Most common crustal rock types display friction coefficients of 0.6 or higher, but some faults must be frictionally weak as they slip when the stress state is unfavourably-oriented (i.e. the resolved shear stress is low for a given normal stress across the fault surface). A role for low-friction minerals and high pore fluid pressures, either separately or in combination, is frequently invoked to explain such slip, but volume fractions of dispersed weak phases often seem to be present in fault gouge in amounts too small to produce significant mechanical weakening.
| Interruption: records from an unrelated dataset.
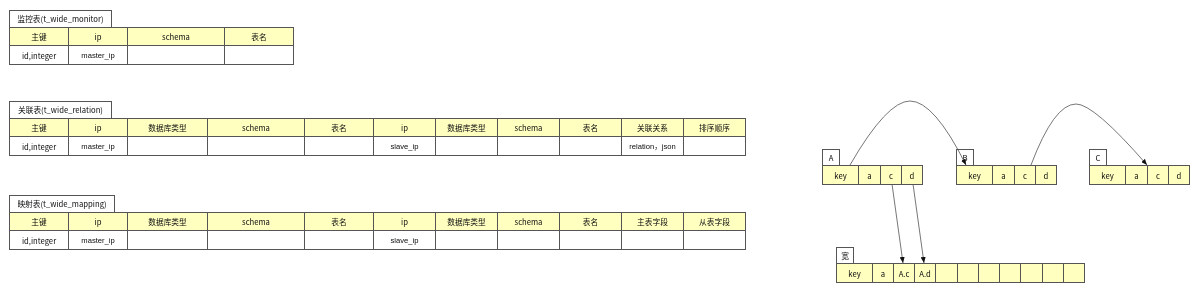
<!DOCTYPE html>
<html lang="zh-CN">
<head>
<meta charset="utf-8">
<title>宽表结构</title>
<style>
:root { --paper: #fff; --head: #ffffc0; --rule: #555; --ink: #111; }
* { box-sizing: border-box; margin: 0; }
html, body { width: 1200px; height: 292px; overflow: hidden; background: var(--paper); }
body { position: relative; color: var(--ink); font: 7.7px/1 "Noto Sans CJK SC", "Noto Sans", sans-serif; }
.entity { position: absolute; }
.label { display: flex; align-items: center; justify-content: center; height: 18px; border: 1px solid var(--rule); margin-bottom: -1px; white-space: nowrap; }
.cells { display: grid; width: max-content; border: solid var(--rule); border-width: 1px 0 0 1px; }
.cells > span { display: flex; align-items: center; justify-content: center; border: solid var(--rule); border-width: 0 1px 1px 0; white-space: nowrap; padding-top: 1px; }
.table .cells { grid-template-rows: 18px 19px; }
.head, .record .cells { background: var(--head); }
.value { font: 7.6px/1 "Liberation Sans", "Noto Sans CJK SC", sans-serif; }
.record .cells { grid-template-rows: 19px; }
.record .label { width: 18px; height: 17px; }
.monitor { left: 9px; top: 10px; }
.monitor .label { width: 103px; }
.monitor .cells { grid-template-columns: 59px 59px 97px 69px; }
.relation { left: 9px; top: 101px; }
.relation .label { width: 103px; }
.mapping { left: 9px; top: 195px; }
.mapping .label { width: 106px; }
.relation .cells, .mapping .cells { grid-template-columns: 59px 59px 80px 97px 69px 62px 62px 62px 62px 62px 62px; }
.source .cells { grid-template-columns: 36px 22px 21px 21px; }
.source { top: 149px; }
.source-a { left: 822px; }
.source-b { left: 956px; }
.source-c { left: 1089px; }
.wide { left: 836px; top: 247px; }
.wide .cells { grid-template-columns: 36px 21px 21px 21px 22px 21px 21px 21px 22px 21px 21px; }
.links { position: absolute; left: 0; top: 0; }
</style>
</head>
<body>
<section class="entity table monitor">
  <div class="label">监控表(t_wide_monitor)</div>
  <div class="cells">
    <span class="head">主键</span><span class="head">ip</span><span class="head">schema</span><span class="head">表名</span>
    <span>id,integer</span><span class="value">master_ip</span><span></span><span></span>
  </div>
</section>

<section class="entity table relation">
  <div class="label">关联表(t_wide_relation)</div>
  <div class="cells">
    <span class="head">主键</span><span class="head">ip</span><span class="head">数据库类型</span><span class="head">schema</span><span class="head">表名</span><span class="head">ip</span><span class="head">数据库类型</span><span class="head">schema</span><span class="head">表名</span><span class="head">关联关系</span><span class="head">排序顺序</span>
    <span>id,integer</span><span class="value">master_ip</span><span></span><span></span><span></span><span class="value">slave_ip</span><span></span><span></span><span></span><span class="value">relation，json</span><span></span>
  </div>
</section>

<section class="entity table mapping">
  <div class="label">映射表(t_wide_mapping)</div>
  <div class="cells">
    <span class="head">主键</span><span class="head">ip</span><span class="head">数据库类型</span><span class="head">schema</span><span class="head">表名</span><span class="head">ip</span><span class="head">数据库类型</span><span class="head">schema</span><span class="head">表名</span><span class="head">主表字段</span><span class="head">从表字段</span>
    <span>id,integer</span><span class="value">master_ip</span><span></span><span></span><span></span><span class="value">slave_ip</span><span></span><span></span><span></span><span></span><span></span>
  </div>
</section>

<section class="entity record source source-a">
  <div class="label">A</div>
  <div class="cells"><span>key</span><span>a</span><span>c</span><span>d</span></div>
</section>
<section class="entity record source source-b">
  <div class="label">B</div>
  <div class="cells"><span>key</span><span>a</span><span>c</span><span>d</span></div>
</section>
<section class="entity record source source-c">
  <div class="label">C</div>
  <div class="cells"><span>key</span><span>a</span><span>c</span><span>d</span></div>
</section>
<section class="entity record wide">
  <div class="label">宽</div>
  <div class="cells"><span>key</span><span>a</span><span>A.c</span><span>A.d</span><span></span><span></span><span></span><span></span><span></span><span></span><span></span></div>
</section>

<svg class="links" width="1200" height="292" viewBox="0 0 1200 292" aria-hidden="true">
  <defs>
    <marker id="arrow" viewBox="0 0 6 5" refX="6" refY="2.5" markerWidth="6" markerHeight="5" markerUnits="userSpaceOnUse" orient="auto">
      <polygon points="0,0 6,2.5 0,5" fill="#111"/>
    </marker>
  </defs>
  <g fill="none" stroke="#555" stroke-width="0.8" marker-end="url(#arrow)">
    <path d="M850 165Q887 101 910 101Q934 101 966 165" marker-end="url(#arrow)"/>
    <path d="M1031 165Q1054 104 1076 104Q1094 104 1147 165" marker-end="url(#arrow)"/>
    <line x1="892" y1="184" x2="903" y2="263" marker-end="url(#arrow)"/>
    <line x1="913" y1="184" x2="924" y2="263" marker-end="url(#arrow)"/>
  </g>
</svg>
</body>
</html>
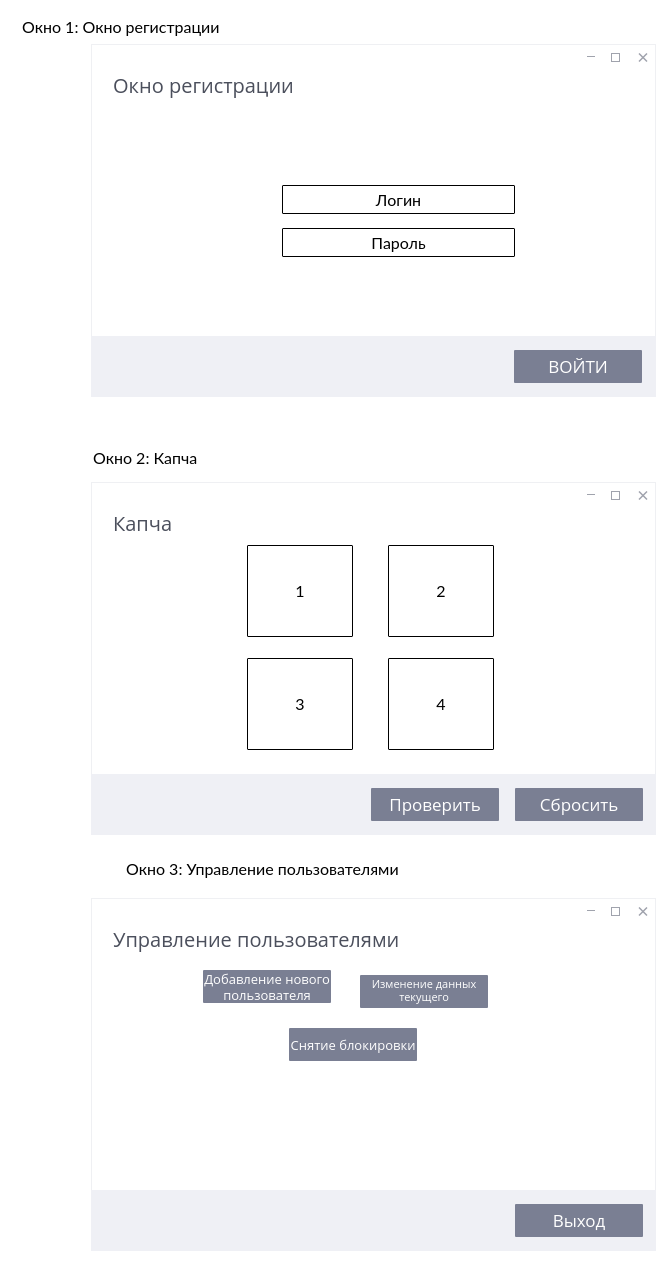
<!DOCTYPE html>
<html lang="ru">
<head>
<meta charset="utf-8">
<title>Макеты окон</title>
<style>
:root {
  --paper: #ffffff;
  --ink: #000000;
  --title: #4b4f5c;
  --frame: #eff0f3;
  --bar: #eff0f5;
  --button: #7a7f93;
  --control: #a0a3ad;
}
* { box-sizing: border-box; margin: 0; padding: 0; }
html, body { width: 668px; height: 1263px; overflow: hidden; background: var(--paper); }
.board {
  width: 668px; height: 1263px;
  display: grid;
  grid-template-rows: 44px 353px 85px 353px 63px 353px;
  padding: 0 12px 12px 0;
  font: 16px/20px Lato, sans-serif;
  color: var(--ink);
}
.caption { font-size: 16px; font-weight: 400; white-space: nowrap; }
.caption-login { padding: 17px 0 0 22px; }
.caption-captcha { padding: 51px 0 0 93px; }
.caption-users { padding: 24px 0 0 126px; }

.window {
  margin-left: 91px; width: 565px; height: 353px;
  border: 1px solid var(--frame);
  display: flex; flex-direction: column;
}
.window-head { height: 62px; display: flex; justify-content: space-between; padding: 0 6px 0 21px; }
.window-title {
  padding-top: 27px;
  font: 400 20px/28px "Open Sans", "Noto Sans", sans-serif;
  color: var(--title); white-space: nowrap;
}
.controls { width: 62px; height: 10px; margin-top: 8px; flex: none; }
.window-body { flex: 1; }
.window-foot {
  height: 61px; margin: 0 -1px -1px; padding: 14px 13px 0;
  background: var(--bar);
  display: flex; justify-content: flex-end; gap: 16px;
}
.foot-login { padding-right: 14px; }

.button {
  width: 128px; height: 33px; flex: none;
  display: flex; align-items: center; justify-content: center;
  background: var(--button); color: var(--paper); border-radius: 1px;
  font: 17px/22px "Open Sans", "Noto Sans", sans-serif;
  text-align: center; white-space: nowrap;
}
.fields { display: flex; flex-direction: column; gap: 14px; padding: 78px 0 0 190px; }
.field, .tile {
  display: flex; align-items: center; justify-content: center;
  border: 1px solid var(--ink); border-radius: 1px;
}
.field { width: 233px; height: 29px; }
.tiles { display: grid; grid-template-columns: 106px 106px; grid-template-rows: 92px 92px; gap: 21px 35px; align-content: start; padding-left: 155px; }

.actions { padding: 9px 0 0 111px; }
.action-row { display: flex; gap: 29px; align-items: flex-start; }
.action-row + .action-row { padding: 20px 0 0 86px; }
.button-add { font-size: 13px; line-height: 16px; }
.button-edit { font-size: 11px; line-height: 13px; margin-top: 5px; padding-bottom: 4px; }
.button-unlock { font-size: 13px; line-height: 16px; }
</style>
</head>
<body>
<svg width="0" height="0" style="position:absolute" aria-hidden="true">
  <defs>
    <g id="window-controls" fill="none" stroke="#a0a3ad">
      <line x1="0" y1="3.5" x2="8" y2="3.5"/>
      <rect x="24.5" y="0.5" width="8" height="8"/>
      <path d="M52 0.5L60 8.5M60 0.5L52 8.5" stroke-width="1.5"/>
    </g>
  </defs>
</svg>
<main class="board">
  <h2 class="caption caption-login">Окно 1: Окно регистрации</h2>
  <section class="window">
    <header class="window-head">
      <h3 class="window-title">Окно регистрации</h3>
      <svg class="controls" viewBox="0 0 62 10" aria-hidden="true"><use href="#window-controls"/></svg>
    </header>
    <div class="window-body fields">
      <div class="field">Логин</div>
      <div class="field">Пароль</div>
    </div>
    <footer class="window-foot foot-login">
      <div class="button">ВОЙТИ</div>
    </footer>
  </section>

  <h2 class="caption caption-captcha">Окно 2: Капча</h2>
  <section class="window">
    <header class="window-head">
      <h3 class="window-title">Капча</h3>
      <svg class="controls" viewBox="0 0 62 10" aria-hidden="true"><use href="#window-controls"/></svg>
    </header>
    <div class="window-body tiles">
      <div class="tile">1</div>
      <div class="tile">2</div>
      <div class="tile">3</div>
      <div class="tile">4</div>
    </div>
    <footer class="window-foot">
      <div class="button">Проверить</div>
      <div class="button">Сбросить</div>
    </footer>
  </section>

  <h2 class="caption caption-users">Окно 3: Управление пользователями</h2>
  <section class="window">
    <header class="window-head">
      <h3 class="window-title">Управление пользователями</h3>
      <svg class="controls" viewBox="0 0 62 10" aria-hidden="true"><use href="#window-controls"/></svg>
    </header>
    <div class="window-body actions">
      <div class="action-row">
        <div class="button button-add">Добавление нового<br>пользователя</div>
        <div class="button button-edit">Изменение данных<br>текущего</div>
      </div>
      <div class="action-row">
        <div class="button button-unlock">Снятие блокировки</div>
      </div>
    </div>
    <footer class="window-foot">
      <div class="button">Выход</div>
    </footer>
  </section>
</main>
</body>
</html>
By means of mechanical tests on synthetic fault gouge and microstructural study of run products, we show that the effective area of an embedded weak phase (graphite) on a slip plane can be substantially increased by mechanical smearing, and that the enlarged area of the weak phase on the slip plane follows a linear mixing law. This allows a relatively small volume fraction of the initially dispersed weak phase to have a disproportionately large effect, provided the smearing is concentrated into a narrow planar slip zone or into an interconnected network of them. © 2013 Elsevier Ltd.
|Number of pages||8|
|Journal||Journal of Structural Geology|
|Publication status||Published - Jun 2013|
- Experimental rock deformation
- Fault friction
- Weak-phase smearing
FingerprintDive into the research topics of 'Reduction of friction on geologic faults by weak-phase smearing'. Together they form a unique fingerprint.
Mitchell, N., Mecklenburgh, J., Rutter, E., Huuse, M., Finch, E., Chandler, M., Chang, Y., Zhao, Z., Shi, W., Bashir, Y., Ardo, B., Newton, A., Cox, D., Lloyd, C., Putuhena, H., Sarkar, A., Nnorom, S., Owolabi, O., Malah, M., Soutter, E., Dunlevy, E., Balila, A., Alhammami, S., Olobayo, O., Serié, C., Chenrai, P., Sharples, A., Le, A., Lamb, R., Harding, R., Gulmammadov, R., Calves, G., Bureau, D. & Muniz Pichel, L.